    • Purchase order February 8, 2005: Hamilton Beach issues purchase order to foreign supplier for manufacture of Stay or Go® slow cooker. Offer to buy February 25, 2005: Supplier confirms receipt of purchase order via email and notes it will begin production of the slow cookers after receiving Hamilton Beach’s “release.” Offer to sell – it is at this point that the commercial offer for sale was made.
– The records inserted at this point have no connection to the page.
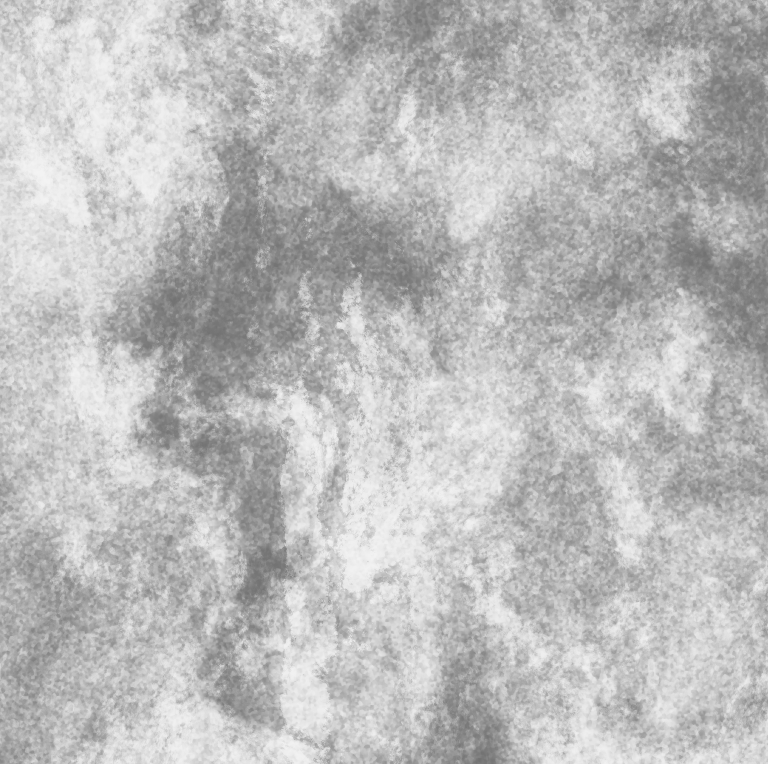
Reproduce this texture procedurally as a WebGL 2 fragment shader.

```glsl
#version 300 es
precision highp float;

uniform vec2 u_resolution;
out vec4 fragColor;

vec3 hash3(vec2 cell) {
    vec3 h = fract(cell.xyx * vec3(0.1031, 0.1030, 0.0973));
    h += dot(h, h.yzx + 33.33);
    return fract((h.xxy + h.yzz) * h.zyx);
}

// Soft cellular noise: random cell values blended by distance, centred on zero
float cellNoise(vec2 p) {
    vec2 base = floor(p);
    float sum = 0.0, total = 0.0;
    for (int y = -1; y <= 1; y++) {
        for (int x = -1; x <= 1; x++) {
            vec2 cell = base + vec2(x, y);
            vec3 h = hash3(cell + 200.0);
            vec2 d = cell + h.xy - p;
            float weight = exp(-5.0 * dot(d, d));
            sum += weight * (h.z - 0.5);
            total += weight;
        }
    }
    return sum / total;
}

// Octaves of cellular noise, rotated and doubled at each step
float layeredNoise(vec2 p, float roughness) {
    float sum = 0.0, amplitude = 1.0;
    for (int i = 0; i < 6; i++) {
        sum += amplitude * cellNoise(p);
        p = mat2(1.6, 1.2, -1.2, 1.6) * p + 7.3;
        amplitude *= roughness;
    }
    return sum;
}

// Narrow vertical runs, gathered in a band and broken up by wear
float drips(vec2 p, float wear) {
    float wobble = 0.004 * sin(p.y * 23.0) + 0.003 * sin(p.y * 51.0 + 2.0);
    float runs = cellNoise(vec2((p.x + wobble) * 24.0, p.y * 3.2 + 4.0));
    runs += 0.5 * cellNoise(vec2((p.x + wobble) * 60.0, p.y * 7.0));
    float offset = (p.x - 0.43) / 0.15;
    float band = 0.12 + 0.88 * exp(-offset * offset);
    return band * smoothstep(0.06, 0.34, runs + 0.5 * wear);
}

void main() {
    vec2 p = gl_FragCoord.xy / u_resolution.y;

    // Gentle warp and a slight vertical stretch
    vec2 q = p + 0.018 * vec2(sin(p.y * 13.0 + 2.0 * sin(p.x * 9.0)),
                              sin(p.x * 15.0 + 2.0 * sin(p.y * 8.0)));
    q *= vec2(1.1, 0.9);

    float wear = layeredNoise(q * 38.0 + 11.0, 0.75);
    float clouds = layeredNoise(q * 4.2 + 3.0, 0.6);
    float stains = layeredNoise(q * 5.0 + 27.0, 0.58) + 0.12 * wear;
    float scuffs = layeredNoise(q * 6.5 + 51.0, 0.62) + 0.2 * wear;

    // Broad plaster tones, ragged dark stains and pale worn patches
    float tone = 0.735 + 0.27 * clouds + 0.07 * wear;
    tone -= 0.15 * smoothstep(0.02, 0.3, stains);
    tone += 0.13 * smoothstep(0.08, 0.4, scuffs);
    tone += 0.17 * drips(p, wear);

    // Small chipped flecks
    float flecks = cellNoise(p * vec2(105.0, 85.0) + 19.0);
    tone += 0.07 * smoothstep(0.22, 0.36, flecks + 0.15 * scuffs);

    // Fine grain
    tone += 0.17 * cellNoise(p * 270.0) + 0.08 * cellNoise(p * 140.0 + 5.0);

    // Soft limits for shadows and highlights
    tone = 0.69 + 0.27 * tanh((tone - 0.69) / 0.25);
    fragColor = vec4(vec3(tone), 1.0);
}
```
Hamilton Beach could make into a binding contract by simple acceptance.
    • Holding Hamilton Beach’s asserted claims are invalid under the on-sale bar of § 102(b).
    • Fair Use of References at the USPTO • Magistrate judge in Minnesota finds that the copying and use of copyrighted reference at the USPTO is fair use. • “[T]his Court concludes that [defendant] Is entitled to the fair use defense as a matter of law and recommends that the District Court grant [defendant]’s motion for summary judgment” JEFFREY J. KEYES, United States Magistrate Judge in American Institute of Physics, John Wiley & Sons, Inc., and Wiley Periodicals, Inc., v. Schwegman Lundberg & Woessner, P.A., and John Doe Nos. 1-10
    • • Questions?
    • Pre and Post AIA - Design Patent Prior Art App filed in foreign country 3rd Party files Same inventor files Foreign App granted or publishes in US and published <12 months Pre-AIA 3rd party’s publication is 102(e) if filed in or designated the U.S. and published in English; or 102(a) prior art - If prior invention date, can overcome with declaration Post AIA 3rd party’s publication is prior art, but exceptions 102(b)(1)(B) or 102(b)(2)(B) apply the subject matter disclosed had, before such subject matter was effectively filed under subsection (a)(2), been publicly disclosed by the inventor or a joint inventor or another who obtained the subject matter disclosed directly or indirectly from the inventor or a joint inventor;
    • Pre and Post AIA - Design Patent Prior Art App filed in foreign country 3rd Party files Same inventor files Foreign App granted or publishes in US and published <12 months Pre-AIA -same as before -may be able to overcome with declaration Post AIA 3rd party’s publication is prior art; no exceptions apply with just these facts
    • Pre and Post AIA - Design Patent Prior Art App filed in foreign country Foreign App granted and published Same inventor files in US >12 months Pre-AIA Publication is prior art. 102(d) maybe even 102(b) Post AIA Publication is prior art under 102(a)(1), exception may apply (a) Novelty; Prior Art.—A person shall be entitled to a patent unless— (1) the claimed invention was patented, described in a printed publication, or in public use, on sale, or otherwise available to the public before the effective filing date of the claimed invention;